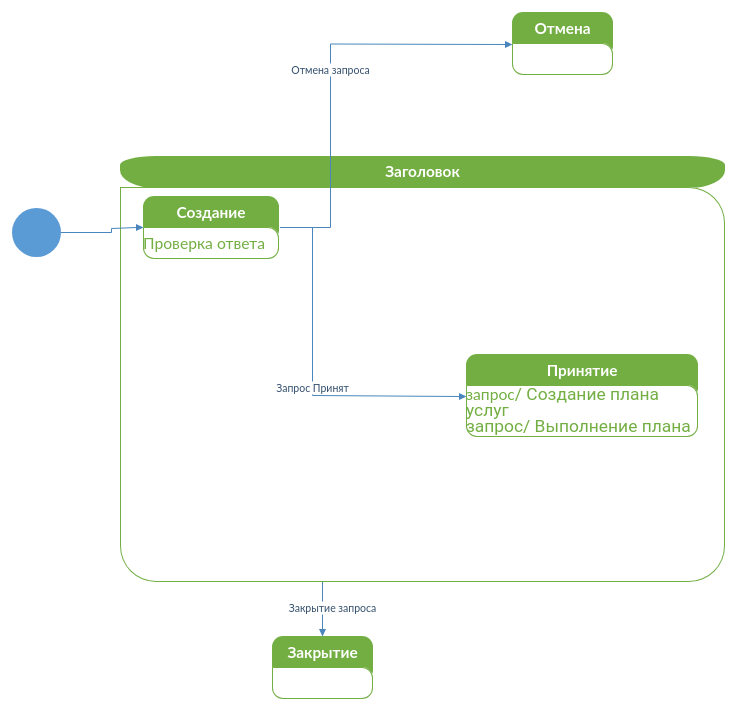
<!DOCTYPE html>
<html lang="ru">
<head>
<meta charset="utf-8">
<title>Диаграмма состояний запроса</title>
<style>
:root {
  --green: #72ae42;
  --blue: #5b9bd5;
  --line: #4a86bd;
  --label: #34506e;
  --paper: #ffffff;
}
* { box-sizing: border-box; margin: 0; }
html, body { width: 737px; height: 712px; overflow: hidden; background: var(--paper); }
body { position: relative; font-family: Lato, "Open Sans", sans-serif; }

.state, .group { position: absolute; }
.title {
  background: var(--green);
  color: var(--paper);
  font-size: 15.4px;
  font-weight: 700;
  line-height: 32px;
  text-align: center;
  white-space: nowrap;
}
.state .title { height: 40px; border-radius: 11px 11px 5px 5px; }
.content {
  background: var(--paper);
  box-shadow: inset 0 0 0 1px var(--green);
  color: var(--green);
}
.state .content {
  position: relative;
  margin-top: -9px;
  height: 32px;
  border-radius: 1px 11px 11px 11px;
  font-size: 15.7px;
  line-height: 33px;
  white-space: nowrap;
}

.group { left: 120px; top: 156px; width: 605px; }
.group .title { height: 32px; line-height: 30px; border-radius: 36px / 9px 9px 18px 18px; }
.group .content { height: 395px; margin-top: -1px; border-radius: 0 36px 36px 36px; }

.cancel { left: 512px; top: 12px; width: 101px; }
.create { left: 143px; top: 196px; width: 136px; }
.accept { left: 466px; top: 354px; width: 232px; }
.close { left: 272px; top: 636px; width: 101px; }

.accept .content {
  height: 52px;
  display: grid;
  grid-template-rows: repeat(3, 16px);
  padding-top: 1px;
  font: 17.4px/16px Roboto, sans-serif;
}
.accept .event { font: 15.7px/16px Lato, "Open Sans", sans-serif; }

.links { position: absolute; left: 0; top: 0; }
.links polyline { fill: none; stroke: var(--line); stroke-width: 1; }
.links polygon { fill: var(--line); }
.start { fill: var(--blue); }

.label {
  position: absolute;
  transform: translate(-50%, -50%);
  background: var(--paper);
  color: var(--label);
  font-size: 10.5px;
  line-height: 13px;
  white-space: nowrap;
}
.label-cancel { left: 330.5px; top: 69.5px; }
.label-accept { left: 312.5px; top: 387.5px; }
.label-close { left: 332.5px; top: 607.5px; }
</style>
</head>
<body>
<section class="group">
  <h1 class="title">Заголовок</h1>
  <div class="content"></div>
</section>

<article class="state cancel">
  <h2 class="title">Отмена</h2>
  <div class="content"></div>
</article>
<article class="state create">
  <h2 class="title">Создание</h2>
  <div class="content">Проверка ответа</div>
</article>
<article class="state accept">
  <h2 class="title">Принятие</h2>
  <div class="content">
    <p><span class="event">запрос</span>/ Создание плана</p>
    <p>услуг</p>
    <p>запрос/ Выполнение плана</p>
  </div>
</article>
<article class="state close">
  <h2 class="title">Закрытие</h2>
  <div class="content"></div>
</article>

<svg class="links" width="737" height="712" viewBox="0 0 737 712" aria-hidden="true">
  <circle class="start" cx="36.5" cy="232.5" r="24.5"/>
  <polyline points="61,232.5 111.5,232.5 111.5,228.5 137,227.5"/>
  <polygon points="136,224 143.5,227.5 136,231"/>
  <polyline points="280,227.5 330.5,227.5 330.5,44 506,44.5"/>
  <polygon points="505,41 512.5,44.5 505,48"/>
  <polyline points="312.5,227.5 312.5,395.5 460,396.5"/>
  <polygon points="459,393 466.5,396.5 459,400"/>
  <polyline points="322.5,582 322.5,630"/>
  <polygon points="319,629 326,629 322.5,636.5"/>
</svg>

<span class="label label-cancel">Отмена запроса</span>
<span class="label label-accept">Запрос Принят</span>
<span class="label label-close">Закрытие запроса</span>
</body>
</html>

····················

- **WHAT YOU ARE ASKED TO DO**
The expected answer is a copy of each line in the records that holds the word "state".

- **COMPLETED TASK**
.state, .group { position: absolute; }
.state .title { height: 40px; border-radius: 11px 11px 5px 5px; }
.state .content {
<article class="state cancel">
<article class="state create">
<article class="state accept">
<article class="state close">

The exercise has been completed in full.